▶ _Directions_: From the records, pick out and copy each line containing "light".
(Beginning of Excerpted records)
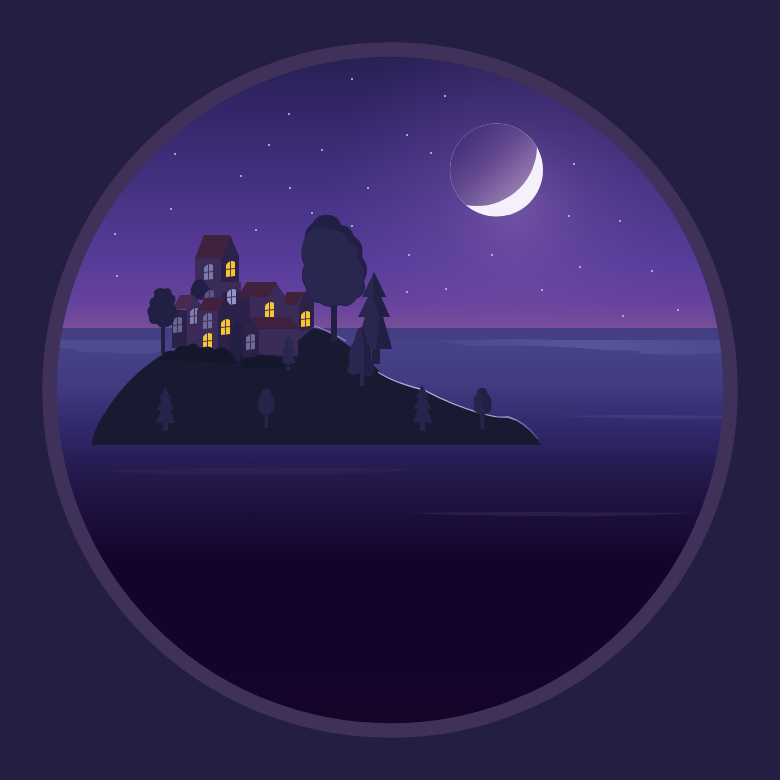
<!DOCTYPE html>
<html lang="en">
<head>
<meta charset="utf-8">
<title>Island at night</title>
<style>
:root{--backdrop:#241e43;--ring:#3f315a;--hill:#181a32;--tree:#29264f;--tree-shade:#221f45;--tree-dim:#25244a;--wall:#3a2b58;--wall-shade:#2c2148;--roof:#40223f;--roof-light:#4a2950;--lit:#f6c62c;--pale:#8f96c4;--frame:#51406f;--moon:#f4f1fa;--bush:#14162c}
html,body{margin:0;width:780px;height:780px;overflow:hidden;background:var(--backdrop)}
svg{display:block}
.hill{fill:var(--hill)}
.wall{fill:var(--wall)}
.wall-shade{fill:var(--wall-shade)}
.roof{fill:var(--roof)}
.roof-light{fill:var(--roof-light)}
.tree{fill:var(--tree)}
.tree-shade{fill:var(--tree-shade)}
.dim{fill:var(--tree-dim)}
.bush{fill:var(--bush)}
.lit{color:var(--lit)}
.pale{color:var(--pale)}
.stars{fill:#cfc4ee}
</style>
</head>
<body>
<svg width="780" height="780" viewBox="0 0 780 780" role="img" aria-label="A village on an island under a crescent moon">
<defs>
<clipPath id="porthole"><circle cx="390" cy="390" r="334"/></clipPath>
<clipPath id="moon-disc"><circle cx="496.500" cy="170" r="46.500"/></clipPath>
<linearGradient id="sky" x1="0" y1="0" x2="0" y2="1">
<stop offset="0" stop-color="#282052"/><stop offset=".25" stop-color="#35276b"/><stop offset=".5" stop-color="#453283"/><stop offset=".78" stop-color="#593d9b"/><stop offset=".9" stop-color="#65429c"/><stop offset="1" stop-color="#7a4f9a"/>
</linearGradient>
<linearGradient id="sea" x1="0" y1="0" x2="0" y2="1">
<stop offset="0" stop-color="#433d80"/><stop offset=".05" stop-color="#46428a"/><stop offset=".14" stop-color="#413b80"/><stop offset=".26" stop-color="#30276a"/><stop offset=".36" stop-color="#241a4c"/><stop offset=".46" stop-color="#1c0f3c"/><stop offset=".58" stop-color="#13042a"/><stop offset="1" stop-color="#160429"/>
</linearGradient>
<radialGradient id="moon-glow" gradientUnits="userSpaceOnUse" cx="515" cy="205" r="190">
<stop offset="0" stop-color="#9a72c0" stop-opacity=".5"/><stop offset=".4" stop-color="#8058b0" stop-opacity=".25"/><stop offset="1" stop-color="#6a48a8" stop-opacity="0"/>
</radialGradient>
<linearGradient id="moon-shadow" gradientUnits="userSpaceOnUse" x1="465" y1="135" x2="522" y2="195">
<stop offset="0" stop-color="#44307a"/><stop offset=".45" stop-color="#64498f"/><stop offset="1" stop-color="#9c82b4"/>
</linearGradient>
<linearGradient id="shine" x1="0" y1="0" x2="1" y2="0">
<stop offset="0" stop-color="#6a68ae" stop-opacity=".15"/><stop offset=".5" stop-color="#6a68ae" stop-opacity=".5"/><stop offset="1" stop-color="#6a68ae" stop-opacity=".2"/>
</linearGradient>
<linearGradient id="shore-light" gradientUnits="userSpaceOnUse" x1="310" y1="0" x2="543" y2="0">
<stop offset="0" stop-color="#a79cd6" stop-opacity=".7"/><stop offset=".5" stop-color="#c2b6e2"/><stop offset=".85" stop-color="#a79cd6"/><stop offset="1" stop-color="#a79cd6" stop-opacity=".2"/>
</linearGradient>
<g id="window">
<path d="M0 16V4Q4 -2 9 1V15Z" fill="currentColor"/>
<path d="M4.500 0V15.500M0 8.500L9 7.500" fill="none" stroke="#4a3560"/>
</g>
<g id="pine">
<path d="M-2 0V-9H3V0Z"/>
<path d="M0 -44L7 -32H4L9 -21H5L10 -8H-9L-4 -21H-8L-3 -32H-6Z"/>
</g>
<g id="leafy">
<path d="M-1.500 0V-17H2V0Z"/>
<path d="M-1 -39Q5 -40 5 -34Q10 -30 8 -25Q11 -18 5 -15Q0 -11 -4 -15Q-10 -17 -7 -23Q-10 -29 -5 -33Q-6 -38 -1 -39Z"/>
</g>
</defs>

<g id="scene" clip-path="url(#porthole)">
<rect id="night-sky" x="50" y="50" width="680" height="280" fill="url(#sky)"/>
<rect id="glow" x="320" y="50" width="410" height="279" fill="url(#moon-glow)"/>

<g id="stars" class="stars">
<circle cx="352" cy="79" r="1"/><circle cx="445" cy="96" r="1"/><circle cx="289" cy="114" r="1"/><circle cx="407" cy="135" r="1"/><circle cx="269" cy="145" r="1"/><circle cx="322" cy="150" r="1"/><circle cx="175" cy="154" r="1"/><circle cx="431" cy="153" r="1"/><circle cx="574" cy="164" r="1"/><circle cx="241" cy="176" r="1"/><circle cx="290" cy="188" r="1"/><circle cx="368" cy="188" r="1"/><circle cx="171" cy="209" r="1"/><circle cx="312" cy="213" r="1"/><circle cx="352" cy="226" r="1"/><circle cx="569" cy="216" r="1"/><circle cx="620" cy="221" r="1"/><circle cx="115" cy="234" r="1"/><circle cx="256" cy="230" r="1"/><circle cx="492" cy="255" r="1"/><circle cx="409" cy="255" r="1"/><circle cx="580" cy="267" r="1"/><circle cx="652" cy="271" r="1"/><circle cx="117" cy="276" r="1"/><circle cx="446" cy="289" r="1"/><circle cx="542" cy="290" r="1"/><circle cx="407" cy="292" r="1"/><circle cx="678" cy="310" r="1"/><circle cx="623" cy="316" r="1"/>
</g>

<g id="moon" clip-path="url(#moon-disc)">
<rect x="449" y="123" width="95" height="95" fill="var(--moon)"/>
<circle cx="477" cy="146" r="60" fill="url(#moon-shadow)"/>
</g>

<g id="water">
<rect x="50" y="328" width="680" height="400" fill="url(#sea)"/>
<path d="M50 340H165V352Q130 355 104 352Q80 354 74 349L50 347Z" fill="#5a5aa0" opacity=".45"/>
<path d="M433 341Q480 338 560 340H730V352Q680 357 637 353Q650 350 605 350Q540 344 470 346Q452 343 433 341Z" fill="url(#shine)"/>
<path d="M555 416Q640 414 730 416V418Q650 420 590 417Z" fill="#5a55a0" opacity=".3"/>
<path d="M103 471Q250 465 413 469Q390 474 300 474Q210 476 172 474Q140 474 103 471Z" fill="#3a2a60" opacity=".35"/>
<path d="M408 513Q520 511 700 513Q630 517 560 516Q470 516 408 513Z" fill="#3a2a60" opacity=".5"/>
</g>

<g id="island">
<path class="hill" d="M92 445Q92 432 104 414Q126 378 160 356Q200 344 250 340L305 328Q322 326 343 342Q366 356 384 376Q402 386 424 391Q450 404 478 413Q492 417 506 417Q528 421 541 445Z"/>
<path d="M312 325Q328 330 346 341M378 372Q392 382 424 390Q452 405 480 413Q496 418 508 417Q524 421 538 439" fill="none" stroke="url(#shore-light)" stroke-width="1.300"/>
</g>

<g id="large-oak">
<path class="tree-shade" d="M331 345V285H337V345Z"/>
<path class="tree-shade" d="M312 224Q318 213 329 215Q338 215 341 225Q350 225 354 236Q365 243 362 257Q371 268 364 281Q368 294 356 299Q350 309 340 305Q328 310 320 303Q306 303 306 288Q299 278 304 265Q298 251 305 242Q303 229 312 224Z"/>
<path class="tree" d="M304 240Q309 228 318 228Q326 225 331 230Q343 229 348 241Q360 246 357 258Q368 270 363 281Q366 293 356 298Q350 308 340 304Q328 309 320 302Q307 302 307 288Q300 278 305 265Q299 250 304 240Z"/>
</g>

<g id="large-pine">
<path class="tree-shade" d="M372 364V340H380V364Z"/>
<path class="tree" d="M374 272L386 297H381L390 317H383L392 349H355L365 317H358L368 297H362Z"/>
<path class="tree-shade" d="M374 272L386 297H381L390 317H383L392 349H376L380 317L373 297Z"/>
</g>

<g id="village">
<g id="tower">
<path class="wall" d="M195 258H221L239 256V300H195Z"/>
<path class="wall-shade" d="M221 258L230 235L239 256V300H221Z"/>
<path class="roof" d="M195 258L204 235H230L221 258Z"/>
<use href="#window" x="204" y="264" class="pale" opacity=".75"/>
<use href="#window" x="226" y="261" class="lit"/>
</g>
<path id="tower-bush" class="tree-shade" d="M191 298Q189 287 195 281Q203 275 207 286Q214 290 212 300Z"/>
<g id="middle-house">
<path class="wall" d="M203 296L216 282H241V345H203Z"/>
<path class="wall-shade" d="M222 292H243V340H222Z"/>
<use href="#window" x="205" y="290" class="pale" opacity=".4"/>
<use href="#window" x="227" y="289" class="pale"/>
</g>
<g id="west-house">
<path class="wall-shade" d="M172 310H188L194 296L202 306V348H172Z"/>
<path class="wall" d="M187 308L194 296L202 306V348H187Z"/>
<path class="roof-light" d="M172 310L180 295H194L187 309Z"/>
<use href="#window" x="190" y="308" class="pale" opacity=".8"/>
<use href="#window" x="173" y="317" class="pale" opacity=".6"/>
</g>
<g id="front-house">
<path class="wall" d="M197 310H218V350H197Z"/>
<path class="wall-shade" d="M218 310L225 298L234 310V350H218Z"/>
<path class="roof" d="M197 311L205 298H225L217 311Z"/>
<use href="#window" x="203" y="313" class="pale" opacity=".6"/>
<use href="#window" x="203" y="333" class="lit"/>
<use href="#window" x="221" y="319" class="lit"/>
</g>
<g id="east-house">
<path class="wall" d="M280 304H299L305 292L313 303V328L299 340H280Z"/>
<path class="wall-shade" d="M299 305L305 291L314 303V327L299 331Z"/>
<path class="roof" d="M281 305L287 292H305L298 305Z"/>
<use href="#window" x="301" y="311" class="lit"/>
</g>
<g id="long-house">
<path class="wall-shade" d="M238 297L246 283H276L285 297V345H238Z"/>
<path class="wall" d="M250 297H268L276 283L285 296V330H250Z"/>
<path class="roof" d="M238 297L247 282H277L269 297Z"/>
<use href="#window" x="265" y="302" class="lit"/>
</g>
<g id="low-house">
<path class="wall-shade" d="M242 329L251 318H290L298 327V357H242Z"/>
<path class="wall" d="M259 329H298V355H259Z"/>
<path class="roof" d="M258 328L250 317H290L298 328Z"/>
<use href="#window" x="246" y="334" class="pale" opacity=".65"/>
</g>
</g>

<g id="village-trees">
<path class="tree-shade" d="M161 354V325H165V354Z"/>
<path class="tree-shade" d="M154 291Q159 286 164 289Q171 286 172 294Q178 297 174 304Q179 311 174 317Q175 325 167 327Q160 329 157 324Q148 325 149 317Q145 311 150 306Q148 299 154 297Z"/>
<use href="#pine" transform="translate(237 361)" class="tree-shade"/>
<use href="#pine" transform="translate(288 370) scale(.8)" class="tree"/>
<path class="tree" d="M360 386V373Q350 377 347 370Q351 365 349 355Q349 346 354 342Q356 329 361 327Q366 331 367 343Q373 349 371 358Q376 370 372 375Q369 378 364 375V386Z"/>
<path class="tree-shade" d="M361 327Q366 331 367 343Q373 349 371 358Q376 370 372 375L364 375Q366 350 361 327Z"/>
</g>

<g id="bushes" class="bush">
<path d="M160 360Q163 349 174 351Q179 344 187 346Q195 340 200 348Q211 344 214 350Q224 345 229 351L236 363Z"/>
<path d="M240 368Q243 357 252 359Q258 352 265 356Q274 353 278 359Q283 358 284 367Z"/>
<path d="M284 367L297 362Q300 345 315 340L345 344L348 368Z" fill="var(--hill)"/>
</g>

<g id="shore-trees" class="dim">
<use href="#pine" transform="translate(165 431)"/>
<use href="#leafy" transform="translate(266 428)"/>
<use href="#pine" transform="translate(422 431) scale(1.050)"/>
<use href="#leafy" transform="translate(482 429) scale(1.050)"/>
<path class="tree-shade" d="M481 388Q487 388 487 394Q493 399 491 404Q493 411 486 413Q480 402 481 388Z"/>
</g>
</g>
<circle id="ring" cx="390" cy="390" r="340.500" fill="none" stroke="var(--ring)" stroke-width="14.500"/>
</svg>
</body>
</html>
(End of Excerpted records)
▶ _Final answer_:
:root{--backdrop:#241e43;--ring:#3f315a;--hill:#181a32;--tree:#29264f;--tree-shade:#221f45;--tree-dim:#25244a;--wall:#3a2b58;--wall-shade:#2c2148;--roof:#40223f;--roof-light:#4a2950;--lit:#f6c62c;--pale:#8f96c4;--frame:#51406f;--moon:#f4f1fa;--bush:#14162c}
.roof-light{fill:var(--roof-light)}
<linearGradient id="shore-light" gradientUnits="userSpaceOnUse" x1="310" y1="0" x2="543" y2="0">
<path d="M312 325Q328 330 346 341M378 372Q392 382 424 390Q452 405 480 413Q496 418 508 417Q524 421 538 439" fill="none" stroke="url(#shore-light)" stroke-width="1.300"/>
<path class="roof-light" d="M172 310L180 295H194L187 309Z"/>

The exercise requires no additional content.